Give again, word for word, only the lines of the material below from its first line through the one that holds "--letter: #ffffff;"; pictures stay out.

---------- Data to use ----------

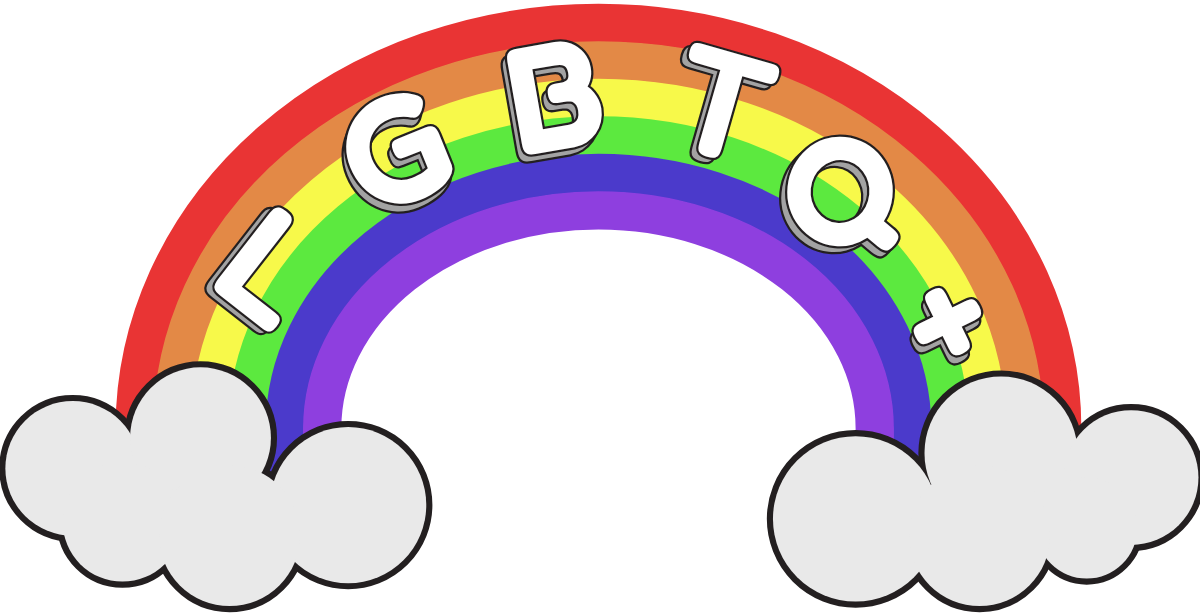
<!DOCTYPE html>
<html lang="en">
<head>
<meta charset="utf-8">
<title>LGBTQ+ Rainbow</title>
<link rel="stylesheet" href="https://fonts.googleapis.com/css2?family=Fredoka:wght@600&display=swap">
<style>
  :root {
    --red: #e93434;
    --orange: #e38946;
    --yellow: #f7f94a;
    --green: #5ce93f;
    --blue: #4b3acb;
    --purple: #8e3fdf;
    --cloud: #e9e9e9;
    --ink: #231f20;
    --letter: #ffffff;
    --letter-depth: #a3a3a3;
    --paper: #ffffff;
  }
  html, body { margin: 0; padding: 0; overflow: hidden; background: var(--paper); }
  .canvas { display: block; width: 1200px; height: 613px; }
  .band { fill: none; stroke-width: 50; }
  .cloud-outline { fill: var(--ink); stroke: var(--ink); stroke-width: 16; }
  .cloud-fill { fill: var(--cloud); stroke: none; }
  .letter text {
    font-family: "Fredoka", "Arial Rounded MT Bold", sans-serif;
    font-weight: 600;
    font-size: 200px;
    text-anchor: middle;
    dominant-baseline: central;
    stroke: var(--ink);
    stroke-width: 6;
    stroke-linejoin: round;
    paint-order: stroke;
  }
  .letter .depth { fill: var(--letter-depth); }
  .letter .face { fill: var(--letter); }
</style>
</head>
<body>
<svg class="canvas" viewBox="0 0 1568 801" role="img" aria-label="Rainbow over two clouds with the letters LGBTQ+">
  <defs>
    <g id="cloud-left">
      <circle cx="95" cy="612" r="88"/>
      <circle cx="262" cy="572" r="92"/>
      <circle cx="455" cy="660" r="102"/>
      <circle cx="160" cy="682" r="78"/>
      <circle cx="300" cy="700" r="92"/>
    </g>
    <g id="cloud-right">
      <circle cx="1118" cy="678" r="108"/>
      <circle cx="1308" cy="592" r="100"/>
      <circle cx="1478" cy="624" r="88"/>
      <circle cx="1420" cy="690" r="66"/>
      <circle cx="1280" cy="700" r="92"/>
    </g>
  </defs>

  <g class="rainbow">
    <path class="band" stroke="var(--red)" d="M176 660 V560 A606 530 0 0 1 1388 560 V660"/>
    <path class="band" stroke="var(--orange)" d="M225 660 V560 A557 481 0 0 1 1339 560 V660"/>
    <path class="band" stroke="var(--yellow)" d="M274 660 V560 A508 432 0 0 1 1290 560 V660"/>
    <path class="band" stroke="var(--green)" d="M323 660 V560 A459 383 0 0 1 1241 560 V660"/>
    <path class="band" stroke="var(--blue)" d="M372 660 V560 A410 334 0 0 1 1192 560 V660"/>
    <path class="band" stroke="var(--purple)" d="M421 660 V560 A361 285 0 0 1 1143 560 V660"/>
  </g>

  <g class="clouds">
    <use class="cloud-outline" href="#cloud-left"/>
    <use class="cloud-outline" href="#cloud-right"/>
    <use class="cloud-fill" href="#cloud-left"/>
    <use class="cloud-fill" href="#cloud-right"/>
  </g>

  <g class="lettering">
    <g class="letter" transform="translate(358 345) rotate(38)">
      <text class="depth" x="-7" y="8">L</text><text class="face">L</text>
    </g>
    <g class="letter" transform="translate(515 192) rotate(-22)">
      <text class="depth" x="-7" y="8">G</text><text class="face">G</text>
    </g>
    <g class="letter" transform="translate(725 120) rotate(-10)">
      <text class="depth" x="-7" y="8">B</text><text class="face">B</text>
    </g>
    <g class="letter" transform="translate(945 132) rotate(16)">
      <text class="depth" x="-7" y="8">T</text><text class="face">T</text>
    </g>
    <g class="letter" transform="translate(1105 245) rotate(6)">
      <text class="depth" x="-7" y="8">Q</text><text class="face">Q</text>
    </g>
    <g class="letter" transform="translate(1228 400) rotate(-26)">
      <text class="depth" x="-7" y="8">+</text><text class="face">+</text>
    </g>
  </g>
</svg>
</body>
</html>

----------

• **Exercise output**
<!DOCTYPE html>
<html lang="en">
<head>
<meta charset="utf-8">
<title>LGBTQ+ Rainbow</title>
<link rel="stylesheet" href="https://fonts.googleapis.com/css2?family=Fredoka:wght@600&display=swap">
<style>
  :root {
    --red: #e93434;
    --orange: #e38946;
    --yellow: #f7f94a;
    --green: #5ce93f;
    --blue: #4b3acb;
    --purple: #8e3fdf;
    --cloud: #e9e9e9;
    --ink: #231f20;
    --letter: #ffffff;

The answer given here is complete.